Was he an under appreciated genius betrayed by the Hollywood system, or was he a talented but over praised artist who made two bad films for every good film and sabotaged his career at every turn? If you listen to the French (Godard famously said, "The cinema is Nicholas Ray"), you'll come away thinking its the former, but Patrick McGilligan's biography will leave you leaning towards the latter.
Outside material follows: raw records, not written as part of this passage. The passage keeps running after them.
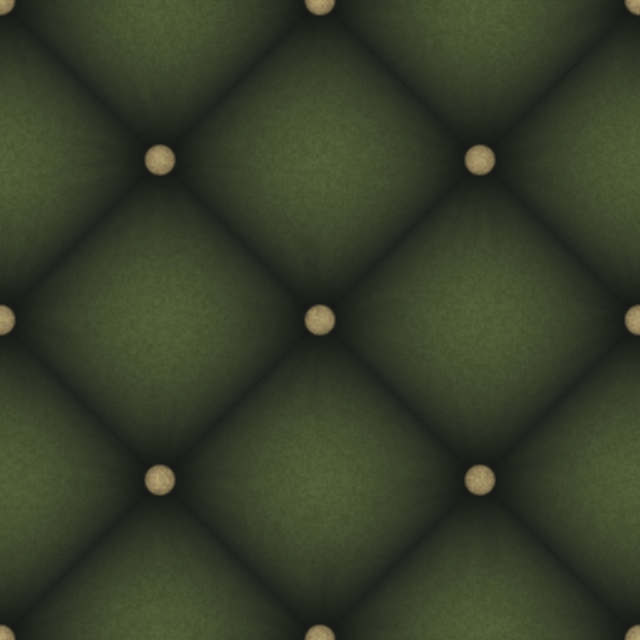
This pattern is drawn by a Shadertoy shader. Its source:

```glsl
// Diamond-tufted green upholstery: soft pillows between diagonal creases,
// with a brass button at every crossing. Works in diagonal lattice coordinates;
// wrapping value noise adds the fabric grain and the pinched folds.

#define REPEATS 2.0          // tuft periods across and down
#define BUTTON_RADIUS 0.0235
#define BUTTON_SOFTNESS 0.0035
#define PUFF 0.72            // lower is a flatter pillow with a tighter crease
#define GRAIN_CELLS 256.0
#define GRAIN_AMOUNT 0.20
#define FOLD_COUNT 44.0      // folds around each button
#define FOLD_AMOUNT 0.16
#define CREASE_COLOR vec3(0.115, 0.128, 0.112)
#define CLOTH_COLOR vec3(0.305, 0.352, 0.208)
#define BRASS_COLOR vec3(0.66, 0.59, 0.41)

const float TAU = 6.2831853;

// Integer hash of a lattice cell, 0 to 1
float hash(vec2 cell) {
    uvec2 q = uvec2(ivec2(cell)) * uvec2(1597u, 3812u) + 977u;
    uint h = (q.x ^ (q.y << 7)) * 74773u + q.y * 9277u;
    h = (h ^ (h >> 15)) * 73939u;
    h = (h ^ (h >> 13)) * 51787u;
    return float((h ^ (h >> 16)) & 65535u) / 65535.0;
}

// Value noise that wraps after the given number of cells
float wrapNoise(vec2 p, vec2 period) {
    vec2 cell = floor(p);
    vec2 f = fract(p);
    f = f * f * (3.0 - 2.0 * f);
    vec2 lo = mod(cell, period);
    vec2 hi = mod(cell + 1.0, period);
    return mix(mix(hash(lo), hash(vec2(hi.x, lo.y)), f.x),
               mix(hash(vec2(lo.x, hi.y)), hash(hi), f.x), f.y);
}

// Fabric grain, centred on zero
float grain(vec2 uv) {
    float fine = wrapNoise(uv * GRAIN_CELLS, vec2(GRAIN_CELLS));
    float coarse = wrapNoise(uv * GRAIN_CELLS * 0.5 + 0.37, vec2(GRAIN_CELLS * 0.5));
    return mix(coarse, fine, 0.62) - 0.5;
}

// Radial folds around a button, fading toward the pillow centres
float folds(vec2 offset, vec2 button) {
    float reach = length(offset);
    float turn = atan(offset.y, offset.x) / TAU + 0.5;
    float seed = dot(button, vec2(1.0, 2.0 * REPEATS)) * 3.0;
    vec2 p = vec2(turn * FOLD_COUNT, seed + reach * 3.0);
    float fold = wrapNoise(p, vec2(FOLD_COUNT, 4096.0)) - 0.5;
    return fold * smoothstep(0.06, 0.16, reach) * (1.0 - smoothstep(0.18, 0.5, reach));
}

void mainImage(out vec4 fragColor, in vec2 fragCoord) {
    vec2 uv = fragCoord / iResolution.xy;

    // Diagonal lattice: creases on whole lines, buttons on whole points
    vec2 diagonal = vec2(uv.x + uv.y, uv.x - uv.y) * REPEATS;
    vec2 nearest = floor(diagonal + 0.5);
    vec2 offset = diagonal - nearest;
    vec2 button = mod(vec2(nearest.x + nearest.y, nearest.x - nearest.y), 2.0 * REPEATS);
    float dist = length(offset) / (sqrt(2.0) * REPEATS);

    // Pillow height sets the light
    vec2 arch = abs(sin(diagonal * TAU * 0.5));
    float height = pow(arch.x * arch.y + 0.002, PUFF);
    float light = height * (1.0 + FOLD_AMOUNT * 2.0 * folds(offset, button));
    vec3 color = mix(CREASE_COLOR, CLOTH_COLOR, light);
    color *= 1.0 + GRAIN_AMOUNT * grain(uv) * (0.35 + 0.65 * height);

    // Dark dimple under the button
    color *= 1.0 - 0.32 * exp(-pow(dist / 0.052, 2.0));

    // Domed button with a soft rim
    float dome = clamp(dist / BUTTON_RADIUS, 0.0, 1.0);
    vec3 brass = BRASS_COLOR * (1.0 - 0.30 * dome * dome) * (1.0 + 0.25 * grain(uv));
    float softness = max(BUTTON_SOFTNESS, 0.75 / iResolution.y);
    float cover = 1.0 - smoothstep(-softness, softness, dist - BUTTON_RADIUS);
    color = mix(color, brass, cover);

    fragColor = vec4(color, 1.0);
}
```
Though the book can be a bit dry and gets a repetitive towards the end, when the director's demons really start to take over, it is also a meticulous accounting of not just how Ray made his films, but the filmmaking process in Hollywood in the 1950s - with all its frustrating backstage politics - in general.

Friday, October 4, 2013

Friday's Top 5... Movies Set in Outer Space

#5: Apollo 13

The true story of how a mission to the moon became a mission to return three astronauts to earth alive is, to my mind, Ron Howard's best movie and the only one that has transcended the line between "pretty good" and "kind of great."

Wednesday, October 2, 2013

Oscar Cursed: Michael Cimino Edition

It happens to directors, too. Top of the world, and anointed by the Hollywood establishment one day, and then forgotten and making straight to video shlock the next. Sometimes the success was a fluke in the first place, sometimes the talent is there but the ego grows too large and the work becomes weighted down by the director's hubris. Michael Cimino's rise to prominence was swift - a couple of writing credits, followed by a critically and commercially popular debut, followed by an Oscar winning classic - but his fall as even sharper. His failure, arguably, had a greater impact than his success, seeing as it not only derailed his career, but also helped usher in a quick end to the auteur era of American cinema, changing the course of Hollywood movie making for the next decade.

Tuesday, October 1, 2013

Review: 20 Feet from Stardom (2013)

* * *

Director: Morgan Neville

It takes more than talent to make a star. There are a host of factors that come into play, including, but not limited to, the artist's drive and ambition, their ability to endure sometimes volatile shifts in the pop culture landscape, their ability to market themselves or be marketed by third parties, and, though Morgan Neville's 20 Feet from Stardom isn't too preoccupied with it, racism. It's no coincidence that the majority of the women showcased here, all talented singers, many of whom tried to break out as solo singers but, for various reasons, found themselves relegated to the background, are women of color. Though 20 Feet is an engaging and entertaining film, one of the frustrating things about it is how often it acknowledges issues such as racism only to shy away from a deeper exploration of it. I would recommend it nevertheless, but I don't really think that it's all it could be.